Brasserie Cantillon is not your typical brewery. In a neighborhood outside the historic center, you’re greeted like a friend in this antique place. There is no walled-off, sterile brewing area, no stainless steel showpiece tasting room with fancy tap handles spouting pumpkin ale. They don’t ask you to check your bag. Instead, when you step into Cantillon Brewery in Brussels, Belgium, what you see are lots of enthusiastic beer lovers in the midst of a working brewery having the time of their lives.
To be fair, the other thing we noticed when we arrived for our tour of Cantillon Brewery is that it’s a bit…dirty. That’s to be expected in a 100-year-old building. But it’s also on purpose and a large part of what makes Cantillon great.
Unlike other breweries using specific, controlled strains of brewer’s yeast, Cantillon spontaneously ferments in the open with wild yeast to make its traditional lambic beer. They’ve been doing it just this way for over a century.
Founded in 1900, Cantillon was one of more than 100 breweries in Brussels when it began, but it is the only one that’s still around from that time. Its longevity is due to the popularity of its gueuze, a sour and acidic blend of one-, two-, and three-year-old lambics that is aged in oak casks. Three years might sound like a long time to wait for beer, and it is, especially by American standards. But with over 100 years of history and a rabidly loyal fan base, Cantillon is clearly doing everything right.

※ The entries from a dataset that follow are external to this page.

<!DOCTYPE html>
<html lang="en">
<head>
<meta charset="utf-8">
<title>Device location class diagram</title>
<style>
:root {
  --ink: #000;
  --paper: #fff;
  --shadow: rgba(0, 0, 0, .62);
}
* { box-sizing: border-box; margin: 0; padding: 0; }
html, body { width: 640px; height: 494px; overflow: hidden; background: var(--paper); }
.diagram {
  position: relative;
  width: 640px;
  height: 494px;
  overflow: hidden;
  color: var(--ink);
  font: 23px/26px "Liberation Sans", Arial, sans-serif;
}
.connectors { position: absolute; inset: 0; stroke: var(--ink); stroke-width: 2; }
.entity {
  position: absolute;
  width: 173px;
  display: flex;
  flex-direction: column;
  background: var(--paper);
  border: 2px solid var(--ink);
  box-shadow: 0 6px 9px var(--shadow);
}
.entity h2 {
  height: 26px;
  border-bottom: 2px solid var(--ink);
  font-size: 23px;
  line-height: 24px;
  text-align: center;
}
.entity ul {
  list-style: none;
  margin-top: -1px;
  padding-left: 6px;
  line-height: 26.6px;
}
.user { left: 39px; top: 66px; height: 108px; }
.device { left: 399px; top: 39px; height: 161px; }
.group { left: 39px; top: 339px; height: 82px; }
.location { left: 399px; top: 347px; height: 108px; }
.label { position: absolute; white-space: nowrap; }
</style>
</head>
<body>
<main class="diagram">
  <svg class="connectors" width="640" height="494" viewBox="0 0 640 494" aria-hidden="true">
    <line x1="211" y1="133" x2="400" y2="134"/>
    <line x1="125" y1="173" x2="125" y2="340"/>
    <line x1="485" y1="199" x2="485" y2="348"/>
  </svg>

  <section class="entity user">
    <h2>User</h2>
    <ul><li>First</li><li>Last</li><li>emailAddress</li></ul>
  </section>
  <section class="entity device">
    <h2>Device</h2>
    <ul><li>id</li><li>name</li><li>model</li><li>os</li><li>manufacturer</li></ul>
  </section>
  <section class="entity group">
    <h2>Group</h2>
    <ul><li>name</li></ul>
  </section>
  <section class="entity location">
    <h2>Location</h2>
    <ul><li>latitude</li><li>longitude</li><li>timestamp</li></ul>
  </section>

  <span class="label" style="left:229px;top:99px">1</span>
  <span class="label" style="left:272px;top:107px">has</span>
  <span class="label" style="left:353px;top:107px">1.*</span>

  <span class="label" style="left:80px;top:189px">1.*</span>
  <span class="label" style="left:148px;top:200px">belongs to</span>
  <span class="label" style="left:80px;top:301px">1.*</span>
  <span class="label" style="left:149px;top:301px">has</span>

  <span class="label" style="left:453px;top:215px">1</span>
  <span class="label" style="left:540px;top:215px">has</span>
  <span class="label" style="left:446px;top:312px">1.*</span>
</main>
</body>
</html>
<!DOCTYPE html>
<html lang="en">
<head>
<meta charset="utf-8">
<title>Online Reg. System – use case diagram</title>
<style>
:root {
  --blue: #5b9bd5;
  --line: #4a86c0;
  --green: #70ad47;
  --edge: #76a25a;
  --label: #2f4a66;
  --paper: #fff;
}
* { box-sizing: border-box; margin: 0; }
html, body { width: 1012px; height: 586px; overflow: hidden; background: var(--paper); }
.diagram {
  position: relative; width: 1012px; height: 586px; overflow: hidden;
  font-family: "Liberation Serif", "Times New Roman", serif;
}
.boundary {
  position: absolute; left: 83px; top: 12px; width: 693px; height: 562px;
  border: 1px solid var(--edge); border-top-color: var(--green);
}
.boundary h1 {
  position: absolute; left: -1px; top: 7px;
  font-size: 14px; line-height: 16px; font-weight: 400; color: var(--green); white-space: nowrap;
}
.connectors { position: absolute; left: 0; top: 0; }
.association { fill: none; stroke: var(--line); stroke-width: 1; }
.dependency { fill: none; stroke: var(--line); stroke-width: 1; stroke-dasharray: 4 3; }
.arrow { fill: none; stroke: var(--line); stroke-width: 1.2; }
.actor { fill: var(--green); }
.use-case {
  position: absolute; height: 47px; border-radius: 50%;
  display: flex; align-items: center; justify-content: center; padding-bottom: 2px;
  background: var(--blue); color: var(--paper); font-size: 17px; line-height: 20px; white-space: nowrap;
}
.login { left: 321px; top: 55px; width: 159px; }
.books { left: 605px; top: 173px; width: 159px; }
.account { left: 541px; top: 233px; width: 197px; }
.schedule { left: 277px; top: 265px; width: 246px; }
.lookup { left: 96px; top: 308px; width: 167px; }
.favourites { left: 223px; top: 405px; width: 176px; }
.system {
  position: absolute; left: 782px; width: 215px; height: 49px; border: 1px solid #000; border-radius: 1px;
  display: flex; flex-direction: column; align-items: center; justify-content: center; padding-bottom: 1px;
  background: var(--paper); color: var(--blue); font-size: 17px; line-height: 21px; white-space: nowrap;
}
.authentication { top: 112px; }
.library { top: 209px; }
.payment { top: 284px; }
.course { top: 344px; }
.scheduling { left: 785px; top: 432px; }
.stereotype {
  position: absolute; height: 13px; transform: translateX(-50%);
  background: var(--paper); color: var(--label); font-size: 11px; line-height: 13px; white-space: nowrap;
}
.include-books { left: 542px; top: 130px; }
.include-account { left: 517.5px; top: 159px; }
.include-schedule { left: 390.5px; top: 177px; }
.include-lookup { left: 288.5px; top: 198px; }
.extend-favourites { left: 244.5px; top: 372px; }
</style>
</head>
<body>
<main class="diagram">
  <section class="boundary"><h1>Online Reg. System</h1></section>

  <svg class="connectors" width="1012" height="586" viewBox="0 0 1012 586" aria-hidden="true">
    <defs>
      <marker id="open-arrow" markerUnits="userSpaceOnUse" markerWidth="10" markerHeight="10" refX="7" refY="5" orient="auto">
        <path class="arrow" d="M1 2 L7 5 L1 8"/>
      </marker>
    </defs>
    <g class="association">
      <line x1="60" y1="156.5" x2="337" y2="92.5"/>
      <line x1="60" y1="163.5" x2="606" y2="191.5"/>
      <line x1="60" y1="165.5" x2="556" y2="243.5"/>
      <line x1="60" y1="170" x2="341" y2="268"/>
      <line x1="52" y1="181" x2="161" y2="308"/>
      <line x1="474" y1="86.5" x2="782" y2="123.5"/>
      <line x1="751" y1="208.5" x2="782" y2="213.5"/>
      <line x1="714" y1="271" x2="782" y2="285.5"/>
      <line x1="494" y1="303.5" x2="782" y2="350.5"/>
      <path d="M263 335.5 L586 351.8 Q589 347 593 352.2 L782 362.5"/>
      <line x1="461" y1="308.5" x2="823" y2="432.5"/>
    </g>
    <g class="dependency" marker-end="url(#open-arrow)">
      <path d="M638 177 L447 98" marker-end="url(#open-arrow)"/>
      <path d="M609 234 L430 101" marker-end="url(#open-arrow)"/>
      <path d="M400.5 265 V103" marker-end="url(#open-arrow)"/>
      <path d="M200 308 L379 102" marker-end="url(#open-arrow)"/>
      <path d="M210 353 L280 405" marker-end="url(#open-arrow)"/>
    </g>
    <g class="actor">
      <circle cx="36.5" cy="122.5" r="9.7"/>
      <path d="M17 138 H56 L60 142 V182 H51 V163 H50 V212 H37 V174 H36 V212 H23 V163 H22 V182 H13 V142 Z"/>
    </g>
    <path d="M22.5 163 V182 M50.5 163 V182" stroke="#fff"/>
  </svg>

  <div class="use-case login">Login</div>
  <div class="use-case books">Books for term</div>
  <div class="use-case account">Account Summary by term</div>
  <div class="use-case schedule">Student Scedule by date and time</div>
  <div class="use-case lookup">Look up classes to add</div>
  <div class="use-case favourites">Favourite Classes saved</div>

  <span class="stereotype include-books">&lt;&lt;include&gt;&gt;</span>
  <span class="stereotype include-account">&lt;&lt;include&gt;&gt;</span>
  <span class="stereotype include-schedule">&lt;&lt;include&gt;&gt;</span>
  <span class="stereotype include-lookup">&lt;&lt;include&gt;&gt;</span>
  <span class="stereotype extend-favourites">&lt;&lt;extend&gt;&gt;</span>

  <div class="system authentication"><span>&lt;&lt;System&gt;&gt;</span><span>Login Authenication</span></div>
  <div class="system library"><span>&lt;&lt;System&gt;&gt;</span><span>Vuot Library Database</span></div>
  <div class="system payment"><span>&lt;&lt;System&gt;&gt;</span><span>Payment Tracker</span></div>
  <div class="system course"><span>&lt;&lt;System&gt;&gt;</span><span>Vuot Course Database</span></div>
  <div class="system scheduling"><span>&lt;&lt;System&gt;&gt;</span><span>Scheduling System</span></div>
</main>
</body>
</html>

The sense of history and commitment to making a world-class product was clear as we toured the brewing and bottling facilities. Like many other things at Cantillon Brewery, the tour is unexpected. There was no guide to shuttle us from the masher to the fermentation tanks to the bottling line. Instead, our guide was an artfully-written, detailed 15-page guide and our own two feet. Yes, tours at one of the world’s most renowned breweries are self-guided through the middle of the working facility.
As we walked by the grain crushing machine and by the giant masher, employees went about their daily work around us. We saw the space where the grain is stored and the massive coolingship (like a giant, shallow pan) where the wort is exposed to the open air of Brussels coming through the wooden slats. We saw the boilers, visited the bottling area, and walked through the cellars where the Cantillon beer rests. Nowhere did we see signs warning us not to touch this or not to step there.
Along the way, we got an in-depth education on Cantillon’s process for making their unique, complex brews as well as an understanding of lambic brewing and fruit beer production. And we got to do it all at our own pace and unencumbered by a tour group.
After our half-hour tour, we made our way to the bar and tasting area. Two complimentary tastings come with the tour, but there are a number of bottles to choose from, too. We opted for the classic gueuze and the kriek, a sour cherry lambic that’s also pretty popular in Belgium. For lambic aficionados, these are the height of excellence.
As we sat, we listened to other visitors talking about how visiting Cantillon was a dream come true. They bought as much as they could carry and then some. One gentleman from the US told us he comes to Belgium every five months, mostly to stock up on gueuze. It was a lambic love fest.
A visit to Cantillon Brewery is like nothing else we’ve experienced in our travels to wineries, distilleries, and breweries around the world. It’s as open and relaxed as it can be, sticking with tradition in its open vats and scattered spiderwebs. It’s also proof that there is not only charm but sometimes greatness in the old ways of doing things. With its creaky floorboards, thin layer of dust, and generations of expertise, Cantillon Brewery continues to push the envelope of exceptional beer.